#MTFStage combines performance, show-and-tell, and hands-on workshop, on all manner of themes from androids to wearable tech and fashion and body extension to junkyard machines and Emika’s own crowd-funded symphony.

#MTFAmplifier connects industry, investors, startups, and more.

#MTFSoundpit is a science fair – slash – convention floor of tech inventions like startups and interactive dance floors and so on.

#MTFSpace fills the rest of the halls with immersive experiments and a data-driven cassette store and interactive installations.

#MTFLates are mobbed performance evenings in the halls of MTF. I kind of think we aren’t sleeping. (The artist lineup above is a tiny, tiny taste – there’s more.)

The hackathons and trackathons for kids and adults are already full up, but you can check out the results, and there’s an open jam plus loads of opportunities to learn and interact.

Finally, following the long weekend, there are Europe-wide conferences on research (neuroscientists to composers) and on Internet-of-Things innovation (from startups to Siemens). That helps cement Berlin’s role as the European musical capital, yet again.

And of course, I hope to share specifically what we’re working on. We’re entering the absorption chamber, a massive empty concrete space around the concert halls built as an acoustical experiment, where we’ll create a series of immersive performance experiments involving dance, fashion, light, sound, music, and play.

Get tickets here:


We don’t want you to miss any of the late programming, so add code ‘CDM’ to any ticket and get all the lates for free.

Viktoria Modesta is an icon and inspiration to us in reimagining one’s identity.

Channel 4 'Born Risky' – Viktoria Modesta 'Prototype' from Rogue Films on Vimeo.

The image here featured a collaboration by Anouk Wipprecht for Viktoria Modesta with the ‘sonified carbon fibrebody suit’ by Selina Bond and Adam John Williams. Photo courtesy Music Tech Fest.

The image here featured a collaboration by Anouk Wipprecht for Viktoria Modesta with the ‘sonified carbon fibrebody suit’ by Selina Bond and Adam John Williams. Photo courtesy Music Tech Fest.

Inside the Absorption Chamber. Photo: CDM.

Inside the Absorption Chamber. Photo: CDM.

More images of the folks included:

MTF kids in action.

MTF kids in action.

Toa Mata Band - they play with LEGO to make music.

Toa Mata Band – they play with LEGO to make music.

Grace Savage

Grace Savage.

John Kelly and the Kellycaster - part of the new wave of making music tech work better for people of all abilities. Photo courtesy MTF.

John Kelly and the Kellycaster – part of the new wave of making music tech work better for people of all abilities.
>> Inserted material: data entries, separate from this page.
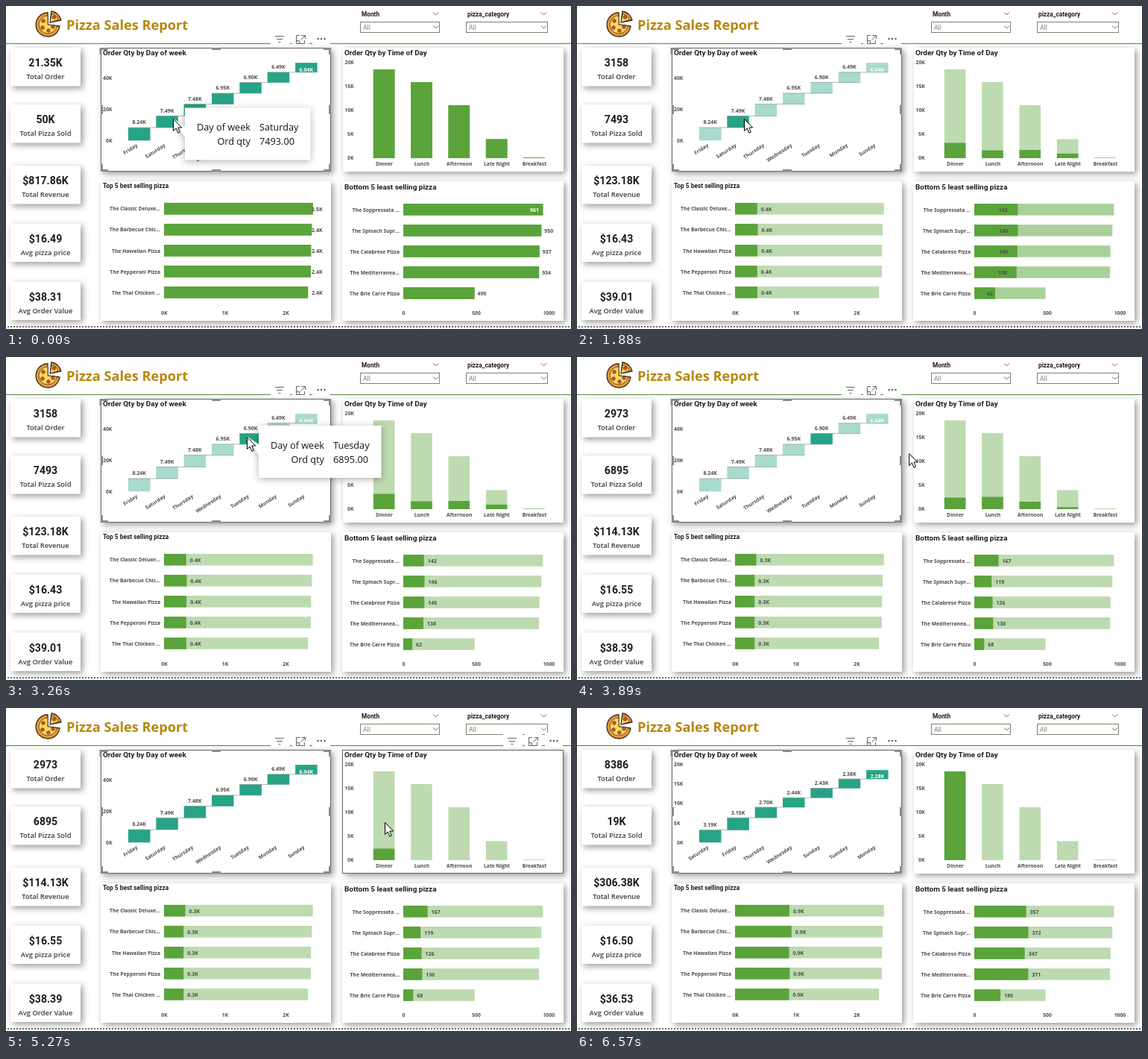
Write an HTML page that moves like this. It is 758 px wide and 433 px high and loops after 6.75 s.

```html
<!DOCTYPE html>
<html lang="en">
<head>
<meta charset="utf-8">
<title>Pizza Sales Report</title>
<style>
html, body { margin: 0; width: 100%; height: 100%; overflow: hidden; background: #fff; }
svg { display: block; width: 758px; height: 433px; }
text { font-family: "Open Sans", "Noto Sans", sans-serif; fill: #4e4c4a; font-weight: 700; white-space: pre; }
.din { font-family: Roboto, Inter, sans-serif; fill: #1d1d1d; }
.card { font-weight: 600; fill: #3c3a38; }
.title { fill: #b8860b; }
.thin { font-weight: 400; fill: #151515; }
.grey { font-weight: 400; fill: #777; }
.white { fill: #fff; }
.panel { fill: #fff; filter: drop-shadow(3px 3px 4px rgba(0,0,0,.4)); }
.tip { fill: #fff; filter: drop-shadow(0 2px 5px rgba(0,0,0,.3)); }
.line { fill: none; stroke: #666; }
.handle { fill: none; stroke: #8a8a8a; stroke-width: 3; }
</style>
</head>
<body>
<svg id="stage" viewBox="0 0 758 433"></svg>
<script>
const LOOP = 6750, GREEN = '#5aa43b', TEAL = '#27a386', RULE = '#4c8a3f';
const stage = document.getElementById('stage');

function el(tag, attrs, parent = stage) {
  const node = document.createElementNS('http://www.w3.org/2000/svg', tag);
  set(node, attrs);
  parent.append(node);
  return node;
}
function set(node, attrs) {
  for (const k in attrs) node.setAttribute(k, attrs[k]);
}
const rect = (x, y, width, height, attrs, parent) => el('rect', { x, y, width, height, ...attrs }, parent);
const path = (d, attrs, parent) => el('path', { d, ...attrs }, parent);
// cy is the middle of the capitals
function label(str, x, cy, size = 6.8, cls = '', anchor = 'start', parent = stage) {
  const node = el('text', { x, y: cy + size * .36, 'font-size': size, class: cls, 'text-anchor': anchor }, parent);
  node.textContent = str;
  return node;
}
const write = (node, str) => { if (node.textContent !== str) node.textContent = str; };
const show = (node, on) => node.setAttribute('visibility', on ? 'visible' : 'hidden');

const clamp = x => Math.min(1, Math.max(0, x));
const ease = x => (x = clamp(x)) < .5 ? 4 * x ** 3 : 1 - 4 * (1 - x) ** 3;
// each step is [start, duration, value]
function seq(t, v, steps) {
  for (const [start, dur, to] of steps) v += (to - v) * ease((t - start) / dur);
  return v;
}
const pick = (t, values, times) => values[times.filter(s => t >= s).length];

// ---------- header ----------
function pizza() {
  const g = el('g', { stroke: '#3a2a1c', 'stroke-width': 1.3, 'stroke-linejoin': 'round' });
  path('M56 25V9A16 16 0 1 0 72 27Z', { fill: '#e79a35' }, g);
  path('M56 25V13A12 12 0 1 0 68 26.5Z', { fill: '#ffd65a', 'stroke-width': .7 }, g);
  path('M59 22L61 7A17 17 0 0 1 74 19Z', { fill: '#e79a35' }, g);
  path('M59 22L61.5 10.5A13 13 0 0 1 70 18.5Z', { fill: '#ffd65a', 'stroke-width': .7 }, g);
  for (const [cx, cy] of [[50, 20], [49, 29], [57, 33], [63, 28], [64.5, 15]])
    el('circle', { cx, cy, r: 2.3, fill: '#d4552e', 'stroke-width': .6 }, g);
}
function slicer(name, x, w) {
  label(name, x + 2, 11.5, 8.3, 'din');
  rect(x + .5, 21.5, w - 1, 14, { fill: '#fff', stroke: '#77836f' });
  label('All', x + 4, 29, 8.8, 'grey');
  for (const y of [8.5, 26.5]) path(`M${x + w - 9} ${y}l3.5 3.5l3.5 -3.5`, { class: 'line', stroke: '#555' });
}
pizza();
label('Pizza Sales Report', 81, 25, 18.2, 'title');
slicer('Month', 475, 107);
slicer('pizza_category', 617, 110);
rect(0, 50, 758, 1, { fill: RULE });

// ---------- cards ----------
const CARD_TIMES = [1640, 3600, 5850];
const cards = [
  ['Total Order', 56, ['21.35K', '3158', '2973', '8386'], [1640, 3600, 5470]],
  ['Total Pizza Sold', 132, ['50K', '7493', '6895', '19K'], [1140, 3600, 5850]],
  ['Total Revenue', 214, ['$817.86K', '$123.18K', '$114.13K', '$306.38K'], CARD_TIMES],
  ['Avg pizza price', 291.5, ['$16.49', '$16.43', '$16.55', '$16.50'], CARD_TIMES],
  ['Avg Order Value', 369.5, ['$38.31', '$39.01', '$38.39', '$36.53'], CARD_TIMES]
].map(([name, y, values, times]) => {
  rect(6, y, 94, 51.5, { class: 'panel' });
  label(name, 53, y + 39, 9.4, 'card', 'middle');
  return { values, times, node: label('', 53, y + 20.3, 14.1, 'din', 'middle') };
});

// ---------- panels ----------
for (const [x, y, w, h] of [[127, 56, 309, 166], [452, 56, 296, 166], [127, 235, 309, 187], [451, 235, 297, 187]])
  rect(x, y, w, h, { class: 'panel' });
label('Order Qty by Day of week', 130, 62.5, 9.9, 'din');
label('Order Qty by Time of Day', 454, 62.5, 9.9, 'din');
label('Top 5 best selling pizza', 130, 240.5, 8.4, 'din');
label('Bottom 5 least selling pizza', 454, 242, 9.95, 'din');

// ---------- waterfall ----------
const BASE = 180.3;
const week = {
  days: ['Friday', 'Saturday', 'Thursday', 'Wednesday', 'Tuesday', 'Monday', 'Sunday'],
  qty: [8.24, 7.49, 7.48, 6.95, 6.9, 6.49, 6.04], scale: 2.1
};
const dinner = {
  days: ['Saturday', 'Friday', 'Thursday', 'Wednesday', 'Sunday', 'Tuesday', 'Monday'],
  qty: [3.19, 3.15, 2.7, 2.44, 2.43, 2.38, 2.28], scale: 5.23
};
const axes = [[0, 20, 40], [0, 5, 10, 15, 20]].map((ticks, i) => {
  const g = el('g', {});
  for (const k of ticks) label(k + 'K', k ? 130 : 134, BASE - k * [2.1, 5.23][i], 6.8, '', 'start', g);
  return g;
});
const steps = week.days.map((_, i) => {
  const x = 164 + i * 37.35, last = i === 6;
  const bar = rect(x, 0, 29.5, 0, { fill: TEAL });
  const tag = label('', x + 14.7, 0, 7, last ? 'white' : '', 'middle');
  const day = label('', 0, 0, 6.8, '', 'end');
  set(day, { x: 0, y: 0, transform: `translate(${x + 13} 188) rotate(-33)` });
  const link = last ? null : rect(x, 0, 66.9, .7, { fill: '#8d9a97' });
  return { bar, tag, day, link, last };
});

function drawWeek(t) {
  const swap = t >= 5850, data = swap ? dinner : week;
  const k = ease((t - 5850) / 320);
  const chosen = t < 1140 || t >= 5270 ? -1 : t < 3260 ? 1 : 4;
  const dim = seq(t, 1, [[1140, 160, .4]]);
  show(axes[0], !swap);
  show(axes[1], swap);
  let y = BASE;
  steps.forEach((s, i) => {
    const a = week.qty[i] * week.scale, b = dinner.qty[i] * dinner.scale;
    const h = a + (b - a) * k;
    y -= h;
    set(s.bar, { y, height: h, 'fill-opacity': chosen < 0 || i === chosen ? 1 : dim });
    s.tag.setAttribute('y', (s.last ? y + h / 2 + 2.5 : y - 7) + 2.5);
    write(s.tag, data.qty[i].toFixed(2) + 'K');
    write(s.day, data.days[i]);
    if (s.link) s.link.setAttribute('y', y - .35);
  });
}

// ---------- time of day ----------
for (let k = 0; k <= 20; k += 5) label(k + 'K', k > 9 ? 454.5 : 458, 204 - k * 6.43, 6.8);
const meals = [
  ['Dinner', 119, 20.5, 15.5],
  ['Lunch', 102, 10.5, 16.5],
  ['Afternoon', 71, 11, 10],
  ['Late Night', 25.5, 6.2, 2.7],
  ['Breakfast', 1, .3, .1]
].map(([name, full, sat, tue], i) => {
  const x = 492.8 + i * 50.35;
  label(name, x + 14.7, 211.5, 6.7, '', 'middle');
  return {
    full, sat, tue, first: !i,
    pale: rect(x, 204 - full, 28.6, full, { fill: GREEN }),
    dark: rect(x, 204, 28.6, 0, { fill: GREEN })
  };
});

function drawMeals(t) {
  const alpha = seq(t, 1, [[1620, 250, .4]]);
  for (const m of meals) {
    let h = seq(t, m.full, [[1620, 250, m.sat], [3580, 290, m.tue]]);
    if (m.first) h = seq(t, h, [[5460, 190, m.full]]);
    else if (t >= 5270) h = 0;
    m.pale.setAttribute('fill-opacity', alpha);
    set(m.dark, { y: 204 - h, height: h });
  }
}

// ---------- bar rows ----------
function rows(list, left, scale, top, height, nameX) {
  return list.map(([name, ...v], i) => {
    const cy = top + i * 28.05, y = cy - height / 2;
    label(name, nameX, cy + .3, 6.8, '', 'end');
    return {
      w: v.map(q => q * scale), v, left,
      pale: rect(left, y, v[0] * scale, height, { fill: GREEN }),
      dark: rect(left, y, 0, height, { fill: GREEN }),
      tag: label('', left, cy + .3, 7)
    };
  });
}
const best = rows([
  ['The Classic Deluxe...', 2.45, .365, .35, .895],
  ['The Barbecue Chic...', 2.432, .375, .322, .93],
  ['The Hawaiian Pizza', 2.42, .37, .322, .89],
  ['The Pepperoni Pizza', 2.416, .365, .322, .9],
  ['The Thai Chicken ...', 2.37, .368, .322, .89]
], 212, 81.5, 271.7, 15.6, 207);
const least = rows([
  ['The Soppressata ...', 961, 142, 167, 357],
  ['The Spinach Supr...', 950, 146, 119, 372],
  ['The Calabrese Pizza', 937, 145, 126, 347],
  ['The Mediterranea...', 934, 138, 130, 371],
  ['The Brie Carre Pizza', 490, 62, 68, 180]
], 533, .195, 272.8, 15.6, 528);
[0, 1, 2].forEach(i => {
  label(i + 'K', 212.5 + i * 81.5, 411.5, 6.8, '', 'middle');
  label(i * 500 + '', 533.5 + i * 97.5, 411.5, 6.8, '', 'middle');
});

function drawRow(r, t, times, durs) {
  const plan = times.map((s, i) => [s, durs[i], r.w[i + 1]]);
  r.pale.setAttribute('fill-opacity', seq(t, 1, [[times[0], durs[0], .4]]));
  r.dark.setAttribute('width', seq(t, r.w[0], plan));
  return plan;
}
function drawBest(t) {
  const times = [1620, 3570, 5460];
  for (const r of best) {
    const plan = drawRow(r, t, times, [250, 300, 190]);
    plan[0][0] = 1140;
    plan[0][1] = 340;
    r.tag.setAttribute('x', seq(t, 198, plan.map(([s, d, w]) => [s, d, w + 5])) + r.left);
    write(r.tag, pick(t, r.v, [1140, 3570, 5460]).toFixed(1) + 'K');
  }
}
function drawLeast(t) {
  const times = [1690, 3570, 5850];
  least.forEach((r, i) => {
    const plan = drawRow(r, t, times, [300, 300, 300]);
    const inside = !i && t < 1640;
    plan[0][0] = 1630;
    plan[0][1] = 120;
    const from = i ? r.w[0] + 4 : 170;
    r.tag.setAttribute('x', seq(t, from, plan.map(([s, d, w]) => [s, d, w + 5])) + r.left);
    r.tag.setAttribute('class', inside ? 'white' : '');
    write(r.tag, '' + pick(t, r.v, [1640, 3570, 5850]));
  });
}

// ---------- selection frame and toolbars ----------
rect(127.5, 56.5, 308, 165, { class: 'line', stroke: '#505050' });
path('M127 65V57.5H137M276 57.5H288M426 57.5H434.5V65M434.5 133V145M434.5 212V220.5H426M288 220.5H276M137 220.5H128.5V212M128.5 145V133', { class: 'handle' });

function toolbar(x) {
  const g = el('g', { transform: `translate(${x} 0)` });
  for (const [dx, w] of [[0, 26], [29, 23], [56, 24]]) rect(dx, 33, w, 19, { fill: '#fff' }, g);
  path('M6 40.5H18M8 44.5H16M10.5 48.5H13.5', { class: 'line' }, g);
  path('M39 39.5H34.5V50.5H45.5V46M41.5 39.5H46.5V44M46 40L40.5 45.5M34.5 46.5H38.5V50.5', { class: 'line' }, g);
  for (const cx of [63.5, 68, 72.5]) el('circle', { cx, cy: 44, r: 1.2, fill: '#555' }, g);
  return g;
}
toolbar(355);
const cover = el('g', {});
rect(355, 50, 80, 1, { fill: RULE }, cover);
rect(355, 51, 80, 1.5, { fill: '#fff' }, cover);
const hover = el('g', {});
hover.append(toolbar(667));
rect(451.5, 56.5, 296, 165, { class: 'line', stroke: '#222' }, hover);

path('M2 430H758', { stroke: '#6a6a6a', 'stroke-width': 2, 'stroke-dasharray': '2 2' });

// ---------- tooltips ----------
function tooltip(x, y, w, day, qty) {
  const g = el('g', {});
  path(`M${x} ${y}h${w}v70h${-w}v-30l-16 -26l16 11z`, { class: 'tip' }, g);
  label('Day of week', x + 88, y + 26, 12.7, 'thin', 'end', g);
  label('Ord qty', x + 88, y + 45, 12.7, 'thin', 'end', g);
  label(day, x + 100, y + 26, 12.7, 'thin', 'start', g);
  label(qty, x + 100, y + 45, 12.7, 'thin', 'start', g);
  return g;
}
const tipSat = tooltip(240, 136.5, 168.5, 'Saturday', '7493.00');
const tipTue = tooltip(339, 92, 164.5, 'Tuesday', '6895.00');

// ---------- pointer ----------
const pointer = el('g', {});
const press = el('circle', { r: 12, fill: '#ffff00', 'fill-opacity': .4 }, pointer);
path('M.5 .5V16.5L4.2 13L6.8 19.2L9.4 18L6.8 12H11.7Z', { fill: '#fff', stroke: '#000', 'stroke-linejoin': 'round' }, pointer);
const track = [
  [0, 224, 151], [1950, 224, 151], [2290, 302, 125], [2470, 323, 107], [3600, 323, 107],
  [3890, 445, 129], [4230, 505, 152], [4450, 508, 153], [5850, 508, 153], [6300, 545, 440], [LOOP, 545, 440]
];
const clicks = [[460, 620], [2760, 2880], [4500, 4660]];

function drawPointer(t) {
  const i = track.findIndex(p => p[0] > t);
  const [t0, x0, y0] = track[i - 1], [t1, x1, y1] = track[i];
  const k = (t - t0) / (t1 - t0), x = x0 + (x1 - x0) * k, y = y0 + (y1 - y0) * k;
  pointer.setAttribute('transform', `translate(${x} ${y})`);
  show(press, clicks.some(([a, b]) => t >= a && t < b));
  show(hover, x > 452 && y < 222);
}

function draw(t) {
  for (const c of cards) write(c.node, pick(t, c.values, c.times));
  drawWeek(t);
  drawMeals(t);
  drawBest(t);
  drawLeast(t);
  drawPointer(t);
  show(tipSat, t < 1140);
  show(tipTue, t >= 3260 && t < 3580);
  show(cover, t >= 6570);
}

const start = performance.now();
function tick() {
  draw((performance.now() - start) % LOOP);
  requestAnimationFrame(tick);
}
tick();
</script>
</body>
</html>
```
Photo courtesy MTF.



  • Gunboat_Diplo

    I definitely could get Jr. interested in music making if I add Legos to it.

    Everything about this event looks awesome, especially the Kellycaster.

  • G. Polya

    My apologies for being sort of off topic. But I was planning on going to this, and staying in Berlin for a month. I am renting an apartment of a friend. However, I am reading about a new law in Berlin that prohibits short term rentals and I am worried I may be breaking the law.

    Most of the English information I have found relates it with AirBnB and the articles seem to devolve into generic “is AirBnB good or bad” with few actual facts about the law.

    Does anyone know where I can get concise english information about this new law?

    • Frank

      I am native german, lived for 10 years in Berlin and even i don’t get the law.

      • G. Polya

        I think i sort of figured it out. I should be ok. My german is bad but I think it mainly prohibits the renting of apartments for short term periods if that is the primary use of the apartment. If you are just leaving for vacation and want to rent out your apartment that is ok. I think…

  • Polite Society

    That Viktoria Modesta video was kind of fantastic, even if it’s a bit on the pop side. Thanks!